A switch from Thailand to Japanese production has been marked by the introduction of this facelifted Suzuki Swift, which is designed to re-energise the three-year-old city hatchback along with more equipment and lower prices.
Car-spotters will pick the exterior changes, which are limited to new trim around the foglight recess, new hubcaps, and mirror-mounted side indicators. The introduction of the $17,490 Suzuki Swift GL Navigator makes it the cheapest car on the market with satellite navigation standard (as the name suggests).
It builds on the equipment standard on the GL, which has replaced the GA as the entry-level grade, yet costs an identical $15,990. That’s despite the addition of a leather-wrapped steering wheel with audio and cruise controls, tachometer with trip computer, and six-speaker audio with Bluetooth phone connectivity. The GL Navigator also adds foglights, though it maintains the GL’s daggy 15-inch steel wheels with hubcaps.
The Suzuki Swift is now one of the best-equipped cars in its class, with one of the lowest sticker prices. Five-door competitors include the $15,690 Toyota Yaris YR (which lacks cruise control), $15,790 Mazda 2 Neo Sport (which gets alloys but forgoes Bluetooth), and $15,825 Ford Fiesta Ambiente (which matches the Swift feature-for-feature).
Although the Yaris only gets a 1.3-litre engine, the second generation of ‘new’ Suzuki Swift was also downsized from a 1.5-litre (matching the Mazda 2 and Fiesta) to a 1.4-litre displacement.

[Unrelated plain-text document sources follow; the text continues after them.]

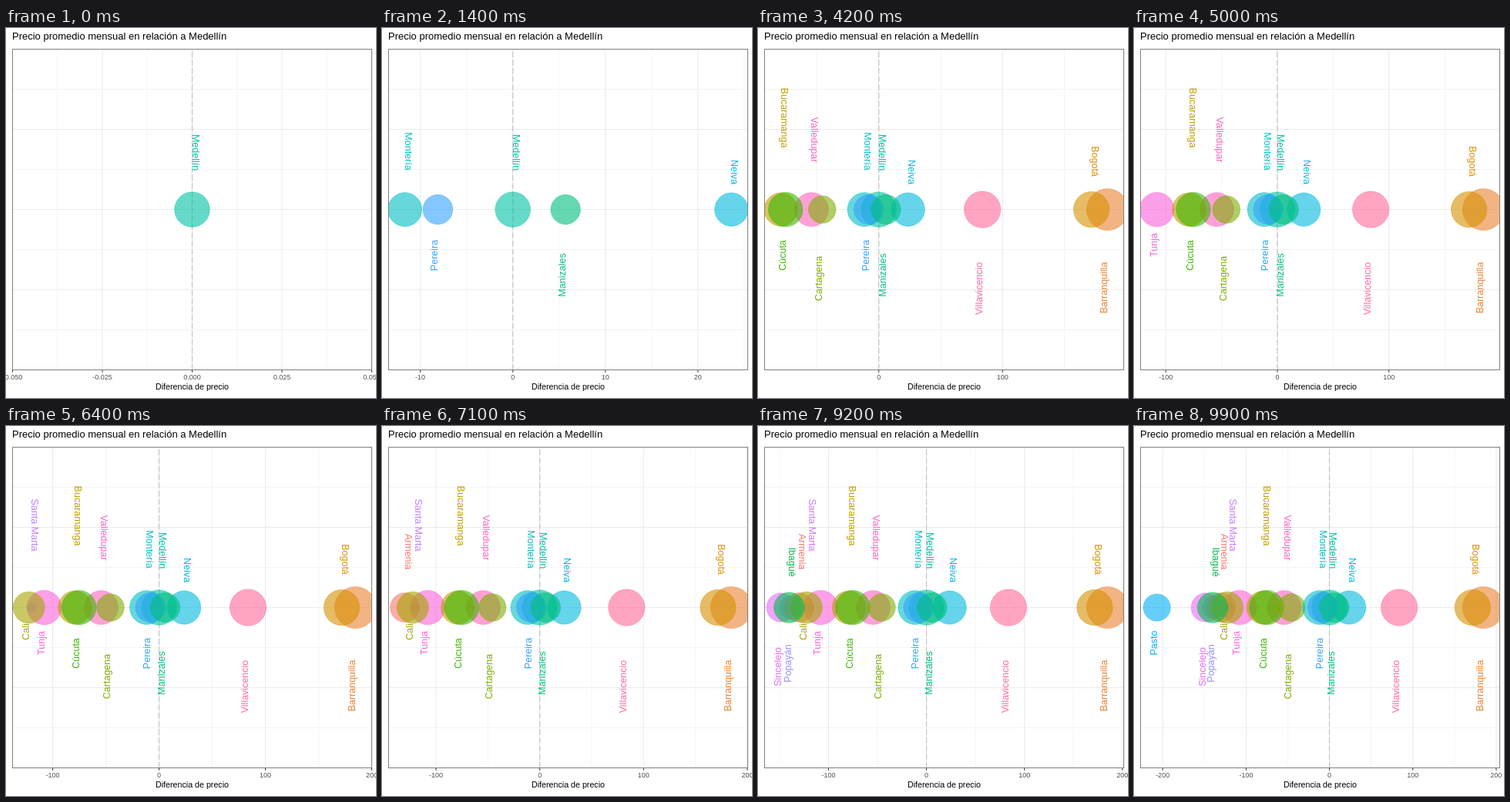
An HTML page for the animation above (10000 ms loop, 480 by 480 pixels).

```html
<!DOCTYPE html>
<html lang="es">
<head>
<meta charset="utf-8">
<style>
  html, body { margin: 0; width: 100%; height: 100%; overflow: hidden; background: #fff; }
  svg { display: block; width: 480px; height: 480px; font-family: "Liberation Sans", Arial, sans-serif; }
</style>
</head>
<body>
<svg id="chart" viewBox="0 0 480 480">
  <defs><clipPath id="panel"><rect x="8" y="27" width="467" height="417"/></clipPath></defs>
  <text x="8" y="15" font-size="13">Precio promedio mensual en relación a Medellín</text>
  <text x="241.5" y="469" font-size="10.7" text-anchor="middle">Diferencia de precio</text>
  <g id="plot" clip-path="url(#panel)"></g>
  <rect x="8.5" y="27.5" width="466" height="416" fill="none" stroke="#7f7f7f"/>
  <g id="axis"></g>
</svg>
<script>
const LEFT = 8.5, RIGHT = 474.5, TOP = 27.5, BOTTOM = 443.5, MID = 235.5;
const LOOP = 10000;
const STARTS = [0, 700, 1400, 2100, 2800, 3500, 4200, 5000, 5700, 6400, 7100, 7800, 8500, 9200, 9900];

// name, price difference, radius, label centre y, colour; back to front
const CITIES = [
  ["Barranquilla", 184.7, 27, 337, "#EA8331"],
  ["Bogotá", 171.8, 23.2, 173, "#D89000"],
  ["Villavicencio", 83.7, 23.7, 338, "#FF6A98"],
  ["Sincelejo", -148.6, 18.7, 312.5, "#E76BF3"],
  ["Tunja", -108, 22.3, 281.5, "#FA62DB"],
  ["Santa Marta", -120, 6, 128.5, "#C77CFF"],
  ["Popayán", -138.4, 15, 308, "#9590FF"],
  ["Armenia", -130, 19, 163, "#F8766D"],
  ["Cali", -122.4, 20.5, 267, "#A3A500"],
  ["Ibagué", -140.1, 19.8, 176.5, "#00BB4E"],
  ["Valledupar", -54.4, 22, 145, "#FF62BC"],
  ["Bucaramanga", -79.1, 21.7, 116.5, "#C09B00"],
  ["Cúcuta", -75.3, 22.3, 295, "#39B600"],
  ["Cartagena", -45.7, 17.8, 325, "#7CAE00"],
  ["Montería", -11.66, 22, 160, "#00BFC4"],
  ["Neiva", 23.62, 21.7, 187, "#00BAE0"],
  ["Medellín", 0, 22.8, 161.5, "#00C1A3"],
  ["Pereira", -8.1, 19.3, 295, "#35A2FF"],
  ["Manizales", 5.7, 19.2, 320.5, "#00BF7D"],
  ["Pasto", -207, 17.6, 281.5, "#00B0F6"]
].map(([name, value, r, labelY, color]) => ({ name, value, r, labelY, color }));

// Each step reveals the next nearest city on either side of zero.
for (const c of CITIES) {
  c.rank = CITIES.filter(o => o.value * c.value > 0 && Math.abs(o.value) <= Math.abs(c.value)).length;
}

const plot = document.getElementById("plot");
const axis = document.getElementById("axis");

function add(parent, tag, attrs, text) {
  const el = document.createElementNS("http://www.w3.org/2000/svg", tag);
  for (const key in attrs) el.setAttribute(key, attrs[key]);
  if (text) el.textContent = text;
  parent.append(el);
}

function line(parent, x1, y1, x2, y2, stroke, width, extra) {
  add(parent, "line", { x1, y1, x2, y2, stroke, "stroke-width": width, ...extra });
}

function range(cities) {
  const values = cities.map(c => c.value);
  const lo = Math.min(...values), hi = Math.max(...values);
  const pad = lo === hi ? 0.05 : (hi - lo) * 0.05;
  return [lo - pad, hi + pad];
}

function draw(step) {
  plot.replaceChildren();
  axis.replaceChildren();
  const shown = CITIES.filter(c => c.rank <= step);
  const [lo, hi] = range(shown);
  const px = v => LEFT + (v - lo) / (hi - lo) * (RIGHT - LEFT);
  const gap = [0.025, 5, 10, 50, 50][step] || 100;
  const half = gap / 2;

  for (let i = -3; i <= 3; i++) {
    const y = MID + i * 52;
    line(plot, LEFT, y, RIGHT, y, "#ebebeb", i % 2 ? 0.55 : 1.07);
  }
  for (let i = Math.ceil(lo / half - 1e-6); i * half <= hi + 1e-6; i++) {
    const x = px(i * half), major = i % 2 === 0;
    line(plot, x, TOP, x, BOTTOM, "#ebebeb", major ? 1.07 : 0.55);
    if (!major) continue;
    line(axis, x, 444, x, 446.7, "#333", 1.07);
    add(axis, "text", { x, y: 456, "font-size": 9, fill: "#4d4d4d", "text-anchor": "middle" },
      (i * half).toFixed(step ? 0 : 3).replace(/^-(0\.?0*)$/, "$1"));
  }
  line(plot, px(0), BOTTOM, px(0), TOP, "#bebebe", 1.07, { "stroke-dasharray": "7.47 3.2" });

  for (const c of shown) {
    add(plot, "circle", {
      cx: px(c.value), cy: MID, r: c.r, fill: c.color, stroke: c.color,
      "fill-opacity": 0.6, "stroke-opacity": 0.6, "stroke-width": 0.7
    });
  }
  for (const c of shown) {
    const turn = c.labelY < MID ? 90 : -90;
    add(plot, "text", {
      transform: `translate(${px(c.value)} ${c.labelY}) rotate(${turn})`,
      "font-size": 12.5, fill: c.color, "text-anchor": "middle"
    }, c.name);
  }
}

let current = -1;
function tick() {
  const t = performance.now() % LOOP;
  const step = STARTS.filter(s => s <= t).length - 1;
  if (step !== current) draw(current = step);
  requestAnimationFrame(tick);
}
tick();
</script>
</body>
</html>
```
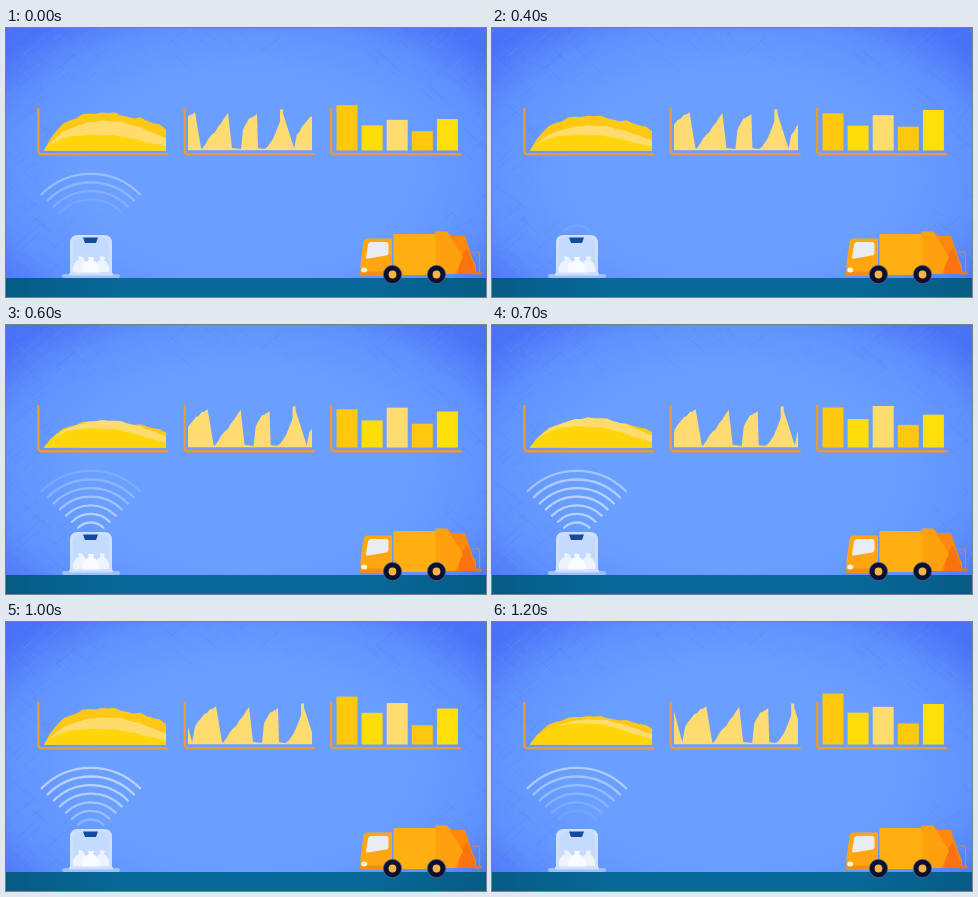
Write an HTML page that moves like this. It is 480 by 269 pixels and loops after 1300 ms.

```html
<!DOCTYPE html>
<html lang="en">
<head>
<meta charset="utf-8">
<title>Smart waste collection</title>
<style>
  html, body { margin: 0; width: 100%; height: 100%; overflow: hidden; background: #6a9fff; }
  svg { display: block; width: 100vw; height: 100vh; }
  #axes { fill: none; stroke: #ec9a38; stroke-width: 2.4; stroke-linecap: round; }
  #arcs { fill: none; stroke: #e2edff; stroke-width: 2.3; stroke-linecap: round; }
</style>
</head>
<body>
<svg viewBox="0 0 480 269" preserveAspectRatio="none">
  <defs>
    <radialGradient id="sky" gradientUnits="userSpaceOnUse" r="1"
      gradientTransform="translate(240 145) scale(310 190)" cx="0" cy="0">
      <stop offset=".52" stop-color="#6a9fff"/>
      <stop offset=".8" stop-color="#5f91fe"/>
      <stop offset="1" stop-color="#4a72f7"/>
    </radialGradient>
    <linearGradient id="road">
      <stop offset="0" stop-color="#055b84"/>
      <stop offset=".25" stop-color="#08699a"/>
      <stop offset=".75" stop-color="#08699a"/>
      <stop offset="1" stop-color="#055b84"/>
    </linearGradient>
    <clipPath id="plot"><rect x="182" y="75" width="124" height="47.5"/></clipPath>
  </defs>

  <rect width="480" height="269" fill="url(#sky)"/>
  <g id="brush" fill="none" stroke-width="1.2"></g>
  <rect y="250" width="480" height="19" fill="url(#road)"/>

  <g id="areas"></g>
  <g clip-path="url(#plot)">
    <g id="scroll" fill="#ffdc72">
      <path id="skyline"/>
      <rect x="274" y="81.5" width="3" height="30"/>
    </g>
  </g>
  <g id="bars"></g>
  <g id="axes"></g>
  <g id="arcs"></g>

  <g id="bin">
    <path d="M64 247V215Q64 207 72 207H98Q106 207 106 215V247Z" fill="#cfe0ff"/>
    <path d="M67 247V217Q67 210 74 210H96Q103 210 103 217V247Z" fill="#c5daff"/>
    <path d="M77 209.5H92L90 215H79Z" fill="#124b9d"/>
    <g fill="#eef4ff">
      <path d="M67 244Q66 234 73 232L72 228L77 229L79 233Q83 237 81 245H69Z"/>
      <path d="M89 245Q87 235 94 232L94 228L99 229L98 232Q104 235 103 244Z"/>
      <path d="M76 245Q75 235 83 232L82 229L88 229L87 232Q95 236 93 245Z" fill="#f8fbff"/>
    </g>
    <rect x="56" y="246" width="58" height="4" rx="2" fill="#9dc0fd"/>
    <rect x="63" y="244.5" width="44" height="3" rx="1.5" fill="#cfe0ff"/>
  </g>

  <g id="truck">
    <path d="M466 224H471Q473.5 224 473.5 227V244" fill="none" stroke="#c98b55" stroke-width="1.2"/>
    <path d="M439 205H443L446 208H459L467 232L470 238V246H439Z" fill="#ff880e"/>
    <path d="M455 228L461 220L469 240V246H452Z" fill="#f9740f"/>
    <rect x="387.5" y="206" width="46" height="41" rx="1.5" fill="#ffb010"/>
    <path d="M429.5 203.5H441L457 229L449 246H429.5Z" fill="#ffa10e"/>
    <path d="M354.5 247V235L357.5 214Q358.2 210.5 362 210.5H386V247Z" fill="#ffa612"/>
    <path d="M360 229L362 216.5Q362.5 214 365 214H380Q382.5 214 382.5 217V225Q382.5 227 380 227.5L362 230.5Q360 231 360 229Z" fill="#e9ecf2"/>
    <rect x="354" y="243.5" width="24" height="4.5" rx="1.5" fill="#f58d14"/>
    <ellipse cx="358.2" cy="242" rx="3" ry="2.5" fill="#fff4d6"/>
    <rect x="466" y="243.5" width="10" height="3" rx="1" fill="#dd7a27"/>
  </g>
  <g id="wheels"></g>
</svg>
<script>
const NS = 'http://www.w3.org/2000/svg';
const LOOP = 1300, STEP = 100, FLOOR = 122.5;
const byId = id => document.getElementById(id);
const clamp = v => Math.max(0, Math.min(1, v));
const swing = (t, mid, amp, peak, period) => mid + amp * Math.cos(2 * Math.PI * (t - peak) / period);

function add(parent, tag, attrs) {
  const el = document.createElementNS(NS, tag);
  for (const k in attrs) el.setAttribute(k, attrs[k]);
  return byId(parent).appendChild(el);
}

let seed = 7;
const rnd = () => (seed = (seed * 16807) % 2147483647) / 2147483647;
const jitter = size => (rnd() - .5) * size;

// Crossed brush strokes, denser towards the edges
for (let g = 0; g < 16; g++) {
  let d = '';
  for (let n = 0; n < 90; n++) {
    const x = rnd() * 480, y = rnd() * 250;
    const edge = Math.hypot((x - 240) / 250, (y - 145) / 150);
    if (edge < .75 + rnd() * .35) continue;
    const len = 6 + rnd() * 18, dir = n % 2 ? 1 : -1;
    d += `M${x} ${y}l${len} ${dir * len * .85}`;
  }
  add('brush', 'path', { d, stroke: g % 2 ? '#7fabff' : '#4069e8', 'stroke-opacity': .09 });
}

for (let x = 32.3; x < 400; x += 146.4)
  add('axes', 'path', { d: `M${x} 81v41.5q0 3.8 4 3.8h125` });

for (const x of [386.5, 430.5]) {
  add('wheels', 'circle', { cx: x, cy: 246.5, r: 9.2, fill: '#0b1030', stroke: '#5c6f9c', 'stroke-width': .7 });
  add('wheels', 'circle', { cx: x, cy: 246.5, r: 3.9, fill: '#f5b348' });
}

// Ragged hills: span is the arc of the sine, skew moves the summit
const hills = [
  { fill: '#ffc814', span: 2.53, skew: .67, height: t => swing(t, 38 - t * .008, 6.5, 200, 800) },
  { fill: '#ffdc6c', span: 2.7, skew: .78, height: t => swing(t, 28, 3, 100, 700) },
  { fill: '#ffd60a', span: 2.91, skew: .69, height: t => swing(t, 18.5, 3, 700, 500) }
];
for (const h of hills) {
  h.el = add('areas', 'path', { fill: h.fill });
  h.profile = Array.from({ length: 20 }, (_, i) =>
    i && Math.sin(h.span * (i / 19) ** h.skew) + jitter(.09));
}
function hillPath(h, t) {
  const top = h.profile.map((p, i) => `${38 + i * 122 / 19} ${FLOOR - p * h.height(t)}`);
  return `M${top.join('L')}V${FLOOR}H38Z`;
}

// Towers that climb in a bent line and drop steeply
const towers = [
  { from: 138, crest: 156, to: 165, bend: 1 },
  { from: 165, crest: 189, to: 195, bend: .35 },
  { from: 196, crest: 222, to: 226, bend: 1 },
  { from: 235, crest: 251, to: 252, bend: .3 },
  { from: 257, crest: 277, to: 288, bend: 1.7 },
  { from: 288, crest: 310, to: 316, bend: .5 }
];
let skyline = `M130 ${FLOOR}V121`;
for (const { from, crest, to, bend } of towers) {
  for (let i = 0; i <= 8; i++) {
    const u = i / 8;
    skyline += `L${from + (crest - from) * u} ${121 - 36 * u ** bend + (i ? jitter(3) : 0)}`;
  }
  skyline += `L${to} 120`;
}
byId('skyline').setAttribute('d', `${skyline}V${FLOOR}Z`);

const bars = [
  { fill: '#ffc80c', top: t => swing(t, 78.5, 7, 450, 1600) },
  { fill: '#ffdd0a', top: t => swing(t, 94.5, 4, 220, 1800) },
  { fill: '#ffdc70', top: t => swing(t, 86, 6, 50, 1600) },
  { fill: '#ffc80c', top: t => swing(t, 100.7, 2.5, 0, 1000) },
  { fill: '#ffdf0a', top: t => swing(t, 86.5, 4.5, 0, 800) }
];
bars.forEach((b, i) => b.el = add('bars', 'rect', { x: 330.5 + i * 25.1, width: 21, fill: b.fill }));

// Signal arcs, innermost first
const arcs = Array.from({ length: 7 }, (_, i) => {
  const r = 18 + i * 8.6, s = r * Math.SQRT1_2;
  return add('arcs', 'path', { d: `M${84.8 - s} ${215.5 - s}a${r} ${r} 0 0 1 ${2 * s} 0` });
});
function arcAlpha(i, t) {
  const rise = clamp((t - 370 - 30 * i) / 200);
  const fade = u => 1 - clamp((u - 790 - 60 * i) / 400);
  return .65 * Math.max(rise * fade(t), fade(t + LOOP));
}

function draw(t) {
  for (const h of hills) h.el.setAttribute('d', hillPath(h, t));
  byId('scroll').setAttribute('transform', `translate(${t * .021} 0)`);
  for (const b of bars) {
    const y = b.top(t);
    b.el.setAttribute('y', y);
    b.el.setAttribute('height', FLOOR - y);
  }
  arcs.forEach((a, i) => a.setAttribute('opacity', arcAlpha(i, t)));
}

function tick() {
  draw(Math.floor(performance.now() % LOOP / STEP) * STEP);
  requestAnimationFrame(tick);
}
tick();
</script>
</body>
</html>
```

At the same time the Swift grew slightly – from 3.7 metres long to 3.85m – though commendably it lost 25kg, with a base kerb weight of 1025kg.
With 70kW of power (at 6000rpm) and 130Nm of torque (at 4000rpm), the Swift GL Navigator is down 4kW/3Nm on the older-generation model. It claims combined cycle fuel consumption of 5.5L/100km with a five-speed manual or 6.3L/100km with the $2000-optional four-speed automatic tested here.
The previous Swift had one of the best four-cylinder engines available, being both tractable down low and rev-happy up top, and with a great growl to boot. This new one is quieter but feels noticeably more hollow down low, slower to rev and breathless up top.
The auto, combined with modest outputs, provides merely adequate acceleration and driveability. The Swift feels sluggish in the first movements of the throttle, and large gaps between gears means it often drops into torque holes that are covered by six-plus-speed rivals, such as the Fiesta, and the more expensive Volkswagen Polo Trendline and Renault Clio Expression. Even urban-based Swift buyers will feel a big improvement stepping up to those models.
Where the Suzuki Swift GL Navigator scores is inside. Hard plastics are expected at this price point, but the Suzuki’s are nicely textured. There are also neat touches such as chrome doorhandles and a silver-outlined speedometer and tachometer that help it feel a cut above.
The navigation system isn’t the easiest to operate, and the Bluetooth connectivity proved fiddly, but both perform decently when asked to route to an address, find a contact or play a song. Still, we’d save $1500 and just buy the standard GL, which still scores Bluetooth connectivity but without the touchscreen and nav.
Quality cloth trim cloaks front and rear seats that are among the most broad, comfortable and supportive in the class. Especially worthy of note is the rear bench. In addition to good legroom and plenty of toe room under the front seats there are nifty touches unexpected at this price point, such as a curry hook, rear door pockets, and rear map lights.
Road noise is as similarly subdued as engine noise, making the Swift one of the quietest cars in its class, its only weakness being coarse-chip roads that throw up plenty of roar from the wheelarches.
It’s especially noticeable if the 60:40 split rear backrest is folded to utilise all 533 litres of available boot space, up from the class-average 210L capacity available in the rear compartment when the rear seats are utilised.
The suspension convincingly balances occupant comfort and driver enjoyment. The Suzuki can feel a little soft at times, such as when striking a speed hump around town, and it rolls more in corners than the sharper Mazda 2 or Fiesta, for example. But there’s fun to be had once accustomed to the roll, because (as with the previous-generation Swift) the chassis is well balanced. The steering, although a little on the slow and vacant side, is well judged for weight and smoothness.
All models also come standard with electronic stability control, so if you happen to come off the throttle in the middle of a corner you’ve entered too quickly, it will step in to rein in a rear end that loves to get taily – great for keen drivers, less so in a city car context. If things do go wrong, the Swift provides seven-airbag protection, including dual front, side, curtain and driver’s knee ‘bags, contributing to a five-star ANCAP safety rating.
Although one of the cheapest cars in the city car class, the Suzuki doesn’t offer the cheapest servicing. It requires check-ups every six months or 10,000km, and to three years or 60,000km costs $1284. A Mazda 2 costs a bit more ($1833) but the Toyota Yaris and Ford Fiesta ask less - $780, and $1140 (over 60,000km) or $765 (if three years comes up first) respectively.
If you can’t stretch to a Polo or Clio, the Suzuki Swift GL and GL Navigator specification are quality options in the cheaper end of the small car class, particularly if you value interior ambience and equipment for the money. We’d strongly recommending choosing the manual, however, because the small engine/four-speed auto combination fail to show this car in its best light.